Meanwhile, a sophisticated 275-hp 3.6-liter V6 provide smooth and readily available acceleration and a new six-speed automatic transmission helps fuel economy.
In addition, all Acadias come loaded with standard safety equipment including proven lifesavers such as electronic stability control and air bags that provide head protection in a side-impact crash.
Three rows of seats provide room for seven or eight, although that assumes an extremely chummy trip. But two adults and two or three children and many of their favorite belongings could be carried with ease.
The standard Acadia has front-wheel drive but all-wheel drive is available so the Acadia offers the same bad-weather security as classic SUVs. Where it falls behind a classic SUV is in towing capacity or the ability to handle a serious, off-road chore. But for most people that won't matter a bit. For most people, the Acadia is an interesting and attractive alternative.
The 2007 GMC Acadia comes in three trim levels, starting with the SLE followed by the SLT1 and SLT2. Each is available in front-wheel drive or all-wheel drive.
Standard equipment on the SLE includes air conditioning; cruise control; tilt and telescope steering wheel; heated, outside mirrors; power windows and door locks; OnStar; four-way, manual adjustable driver's seat; AM/FM/compact disc player; auto-on headlamps; daytime running lights; rear window wiper and seven-passenger seating.
Options include eight-passenger seating ($495); rear-seat entertainment/DVD player; convenience package with remote start and ultrasonic rear parking assist ($435); two-panel Skyscape sunroof ($1,300); head-up display ($350); 19-inch aluminum wheels ($695); power liftgate ($350).

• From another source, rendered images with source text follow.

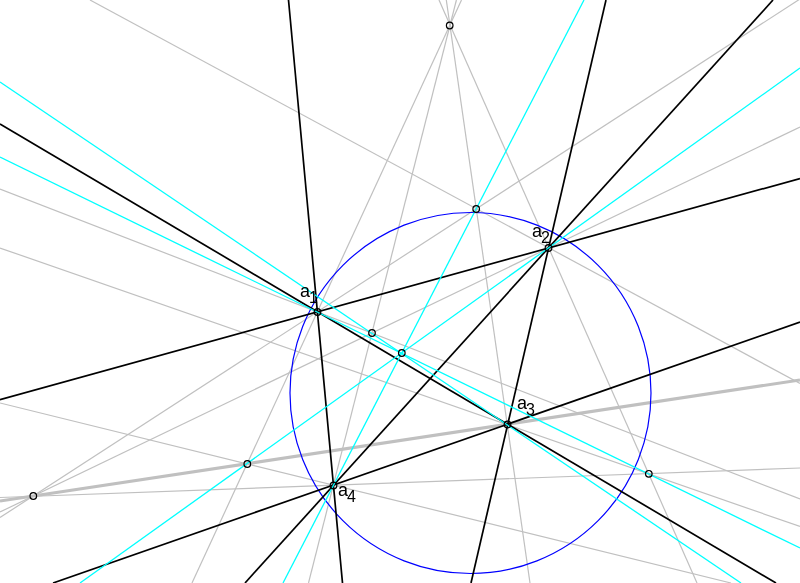
<!DOCTYPE html>
<html lang="en">
<head>
<meta charset="utf-8">
<title>Quadrangle with diagonal points and circle</title>
<style>
  :root {
    --paper: #ffffff;
    --ink: #000000;
    --helper: #c0c0c0;
    --cevian: #00ffff;
    --circle: #0000ff;
    --diagonal: #ff7f0e;
    --centre: #ffcc00;
  }
  html, body { margin: 0; background: var(--paper); overflow: hidden; }
  .diagram { position: relative; width: 800px; height: 583px; overflow: hidden; }
  .construction { display: block; width: 800px; height: 583px; }
  .construction g { fill: none; }
  .helpers { stroke: var(--helper); stroke-width: 1.2; }
  .helpers .axis { stroke-width: 3.2; }
  .conic { stroke: var(--circle); stroke-width: 1.2; }
  .cevians { stroke: var(--cevian); stroke-width: 1.3; }
  .sides { stroke: var(--ink); stroke-width: 1.7; }
  .construction .points { stroke: var(--ink); stroke-width: 1.2; }
  .vertices { fill: var(--ink); }
  .diagonals { fill: var(--diagonal); }
  .centres { fill: var(--centre); }
  .label {
    position: absolute;
    font: 18px/20px "Liberation Sans", Arial, sans-serif;
    color: var(--ink);
    white-space: nowrap;
  }
  .label sub { position: relative; top: 6px; font-size: 16px; line-height: 0; vertical-align: baseline; margin-left: -1px; }
  .label-a1 { left: 300px; top: 281px; }
  .label-a2 { left: 532px; top: 221px; }
  .label-a3 { left: 517px; top: 393px; }
  .label-a4 { left: 338px; top: 480px; }
</style>
</head>
<body>
<main class="diagram">
  <svg class="construction" viewBox="0 0 800 583" role="img" aria-label="Four points a1 to a4 joined by six lines, with diagonal points, cevians and a circle">
    <defs>
      <circle id="dot" r="3.3"/>
    </defs>
    <g class="helpers">
      <line x1="461.5" y1="0" x2="192" y2="583"/>
      <line x1="456.4" y1="0" x2="308.5" y2="583"/>
      <line x1="446.3" y1="0" x2="530" y2="583"/>
      <line x1="439" y1="0" x2="697" y2="583"/>
      <line x1="0" y1="517.5" x2="800" y2="-1"/>
      <line x1="0" y1="512" x2="800" y2="127"/>
      <line x1="0" y1="497.5" x2="800" y2="468"/>
      <line x1="90" y1="0" x2="800" y2="383.5"/>
      <line x1="0" y1="189" x2="800" y2="499"/>
      <line x1="0" y1="248" x2="800" y2="526.5"/>
      <line x1="0" y1="403" x2="731" y2="583"/>
      <line class="axis" x1="0" y1="501" x2="800" y2="380"/>
    </g>
    <g class="conic">
      <circle cx="470.5" cy="393" r="180.5"/>
    </g>
    <g class="sides">
      <line x1="0" y1="399.7" x2="800" y2="178.5"/>
      <line x1="0" y1="124" x2="776" y2="583"/>
      <line x1="288.5" y1="0" x2="342.5" y2="583"/>
      <line x1="606" y1="0" x2="471" y2="583"/>
      <line x1="773" y1="0" x2="245" y2="583"/>
      <line x1="53" y1="583" x2="800" y2="322"/>
    </g>
    <g class="cevians">
      <line x1="584" y1="0" x2="283" y2="583"/>
      <line x1="800" y1="68" x2="80" y2="583"/>
      <line x1="0" y1="157" x2="800" y2="548"/>
      <line x1="0" y1="82" x2="741" y2="583"/>
    </g>
    <g class="points">
      <g class="vertices">
        <use href="#dot" x="317.5" y="312"/>
        <use href="#dot" x="548.5" y="248"/>
        <use href="#dot" x="507.5" y="424.5"/>
        <use href="#dot" x="333.5" y="485.5"/>
      </g>
      <g class="diagonals">
        <use href="#dot" x="449.7" y="25.5"/>
        <use href="#dot" x="33.3" y="496"/>
        <use href="#dot" x="401.8" y="353"/>
      </g>
      <g class="centres">
        <use href="#dot" x="476.2" y="209"/>
        <use href="#dot" x="372" y="333"/>
        <use href="#dot" x="247.3" y="464"/>
        <use href="#dot" x="648.8" y="473.8"/>
      </g>
    </g>
  </svg>
  <span class="label label-a1">a<sub>1</sub></span>
  <span class="label label-a2">a<sub>2</sub></span>
  <span class="label label-a3">a<sub>3</sub></span>
  <span class="label label-a4">a<sub>4</sub></span>
</main>
</body>
</html>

Safety features include air curtains, seat-mounted side-impact airbags for driver and front-seat passenger, OnStar, anti-lock brakes, and StabiliTrak electronic stability control. All-wheel drive is available for more secure grip in foul weather.
Air curtains are low-pressure air bags that come down from the ceiling and cover the side windows (of all three rows) to provide head protection in a side-impact crash or rollover; in a rollover the air curtains could help keep arms and heads inside the vehicle in addition to providing head protection. However, air curtains are not a substitute for seat belts. Studies by the Insurance Institute for Highway Safety, which is funded by the insurance industry, have shown such head protection greatly improves the chance of surviving a side-impact crash. The front-seat side-impact airbags provide chest protection in a side-impact crash. Institute studies have also shown these "torso bags" are valuable, but not as valuable as head protection.
OnStar uses a global positioning system and an extra powerful cellular telephone to put the driver in touch with the OnStar center which is manned 24/7. The center can tell where the vehicle is located and send help or provide other assistance. Should the air bags deploy the system can automatically notify the OnStar center of an accident and where the vehicle is located so it can then send help. Initially OnStar help is free but eventually there are subscription charges.